Last week Russia began its first military mobilisation since World War Two to enlist citizens to fight in Ukraine.
Vladimir Putin announced plans to mobilise 300,000 reserves to fight in the war in Ukraine, prioritising those with combat experience. He signed a new decree on Saturday that soldiers who surrender, desert, or refuse to fight can face up to 10 years in prison.
Watch: Putin mobilises 300,000 more troops for Ukraine
Last week, after the mobilisation announcement, Kirrill said in a sermon that a person of "true faith" is not subject to the fear of death.
He said that a person becomes "invincible" when there is a "strong dimension associated with eternity" in him, and he ceases to be afraid of death.
"Faith makes a person very strong, because it transfers his consciousness from everyday life, from material worries, to caring for the soul, for eternity," he said. "Namely, the fear of death drives a warrior from the battlefield, pushes the weak to betrayal and even to rebel against their brothers.

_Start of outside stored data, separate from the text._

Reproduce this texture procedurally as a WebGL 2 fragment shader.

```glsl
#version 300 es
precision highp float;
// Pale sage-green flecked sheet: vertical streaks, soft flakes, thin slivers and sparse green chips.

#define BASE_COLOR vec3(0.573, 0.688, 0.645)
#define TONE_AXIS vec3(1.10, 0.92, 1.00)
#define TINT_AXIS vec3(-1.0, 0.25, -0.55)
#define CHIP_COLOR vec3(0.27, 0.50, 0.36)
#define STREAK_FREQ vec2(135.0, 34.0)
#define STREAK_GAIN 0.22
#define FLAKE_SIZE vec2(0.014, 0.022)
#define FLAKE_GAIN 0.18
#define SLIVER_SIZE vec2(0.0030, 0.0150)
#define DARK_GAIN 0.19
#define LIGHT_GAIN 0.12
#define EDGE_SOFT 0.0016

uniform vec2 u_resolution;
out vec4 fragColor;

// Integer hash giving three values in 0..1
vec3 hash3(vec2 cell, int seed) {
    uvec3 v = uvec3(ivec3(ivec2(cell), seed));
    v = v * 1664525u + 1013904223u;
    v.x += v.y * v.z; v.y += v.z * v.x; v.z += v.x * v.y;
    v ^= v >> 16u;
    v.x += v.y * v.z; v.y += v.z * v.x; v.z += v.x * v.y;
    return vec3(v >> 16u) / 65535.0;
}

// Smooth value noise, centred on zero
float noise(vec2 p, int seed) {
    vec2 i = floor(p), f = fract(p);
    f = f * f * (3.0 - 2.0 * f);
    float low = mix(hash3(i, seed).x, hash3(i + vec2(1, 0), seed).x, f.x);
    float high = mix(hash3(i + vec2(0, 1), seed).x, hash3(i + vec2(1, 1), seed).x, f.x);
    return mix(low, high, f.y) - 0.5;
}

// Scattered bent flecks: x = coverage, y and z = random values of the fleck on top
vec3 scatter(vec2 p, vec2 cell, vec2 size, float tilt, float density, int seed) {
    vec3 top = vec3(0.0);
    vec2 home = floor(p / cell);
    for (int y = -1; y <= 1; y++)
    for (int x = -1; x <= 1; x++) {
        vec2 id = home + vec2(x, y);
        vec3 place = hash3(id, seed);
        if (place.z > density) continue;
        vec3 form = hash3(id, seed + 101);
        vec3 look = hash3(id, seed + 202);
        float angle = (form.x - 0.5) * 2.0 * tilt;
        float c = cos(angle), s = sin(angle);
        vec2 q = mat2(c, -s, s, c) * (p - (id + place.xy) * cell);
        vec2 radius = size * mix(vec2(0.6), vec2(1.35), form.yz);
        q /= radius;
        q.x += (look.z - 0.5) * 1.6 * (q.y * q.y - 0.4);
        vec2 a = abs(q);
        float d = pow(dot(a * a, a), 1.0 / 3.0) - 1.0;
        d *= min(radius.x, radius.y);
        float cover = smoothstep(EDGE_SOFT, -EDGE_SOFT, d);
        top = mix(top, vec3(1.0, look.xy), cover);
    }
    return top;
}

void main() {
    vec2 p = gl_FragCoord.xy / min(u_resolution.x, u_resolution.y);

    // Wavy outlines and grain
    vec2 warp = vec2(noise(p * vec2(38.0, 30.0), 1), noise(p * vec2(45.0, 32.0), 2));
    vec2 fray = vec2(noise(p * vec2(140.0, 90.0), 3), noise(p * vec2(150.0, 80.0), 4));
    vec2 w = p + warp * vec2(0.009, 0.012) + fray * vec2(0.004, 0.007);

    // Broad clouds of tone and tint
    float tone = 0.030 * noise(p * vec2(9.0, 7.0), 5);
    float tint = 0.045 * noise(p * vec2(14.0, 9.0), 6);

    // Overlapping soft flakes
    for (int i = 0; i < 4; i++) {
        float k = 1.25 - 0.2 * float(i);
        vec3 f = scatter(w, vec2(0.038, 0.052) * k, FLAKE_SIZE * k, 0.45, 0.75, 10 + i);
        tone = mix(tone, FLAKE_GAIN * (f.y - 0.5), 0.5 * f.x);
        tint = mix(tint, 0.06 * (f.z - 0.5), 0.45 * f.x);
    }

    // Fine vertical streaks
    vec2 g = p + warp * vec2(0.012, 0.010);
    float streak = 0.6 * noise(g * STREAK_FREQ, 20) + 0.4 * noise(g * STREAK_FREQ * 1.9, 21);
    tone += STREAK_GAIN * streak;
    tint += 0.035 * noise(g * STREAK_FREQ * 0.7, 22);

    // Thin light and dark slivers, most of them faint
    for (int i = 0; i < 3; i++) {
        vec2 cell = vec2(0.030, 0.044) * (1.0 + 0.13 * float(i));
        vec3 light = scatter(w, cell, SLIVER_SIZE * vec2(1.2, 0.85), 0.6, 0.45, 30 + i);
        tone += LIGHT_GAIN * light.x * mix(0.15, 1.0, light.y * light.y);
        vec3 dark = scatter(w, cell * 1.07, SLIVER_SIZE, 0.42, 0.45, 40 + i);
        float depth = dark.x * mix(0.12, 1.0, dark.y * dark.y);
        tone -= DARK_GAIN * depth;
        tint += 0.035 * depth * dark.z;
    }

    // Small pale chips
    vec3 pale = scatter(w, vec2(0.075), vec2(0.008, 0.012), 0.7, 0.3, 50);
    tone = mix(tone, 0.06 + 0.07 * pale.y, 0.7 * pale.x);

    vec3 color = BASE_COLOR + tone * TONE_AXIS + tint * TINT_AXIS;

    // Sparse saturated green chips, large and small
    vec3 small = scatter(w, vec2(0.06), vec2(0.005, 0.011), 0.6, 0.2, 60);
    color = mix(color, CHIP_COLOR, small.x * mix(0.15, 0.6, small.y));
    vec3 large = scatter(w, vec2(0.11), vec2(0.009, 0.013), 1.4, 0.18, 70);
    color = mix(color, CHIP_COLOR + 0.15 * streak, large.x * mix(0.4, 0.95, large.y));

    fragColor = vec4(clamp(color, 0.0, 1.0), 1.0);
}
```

But true faith destroys the fear of death."
On Monday a report by independent Russian media outlet Meduza, which is based in Latvia, suggested that men of military age could be banned from leaving the country, as thousands try to flee Putin's call-up.
The initial call to action led thousands to try and escape the country, with tickets to neighbouring countries Turkey and Azerbaijan - neither of which require visas for Russians - selling out within hours and thousands traveling to Finland by land.
The ban is expected to be introduced on Wednesday, after voting in the referendums in Russian-seized areas of Luhansk, Donetsk, Kherson, and Zaporizhzhia in Ukraine has ended.
British Foreign Secretary James Cleverly told the Mirror: “We know what Vladimir Putin is doing.
“He is planning to fabricate the outcome of those referenda, he is planning to use that to annex sovereign Ukrainian territory, and he is planning to use it as a further pretext to escalate his aggression.”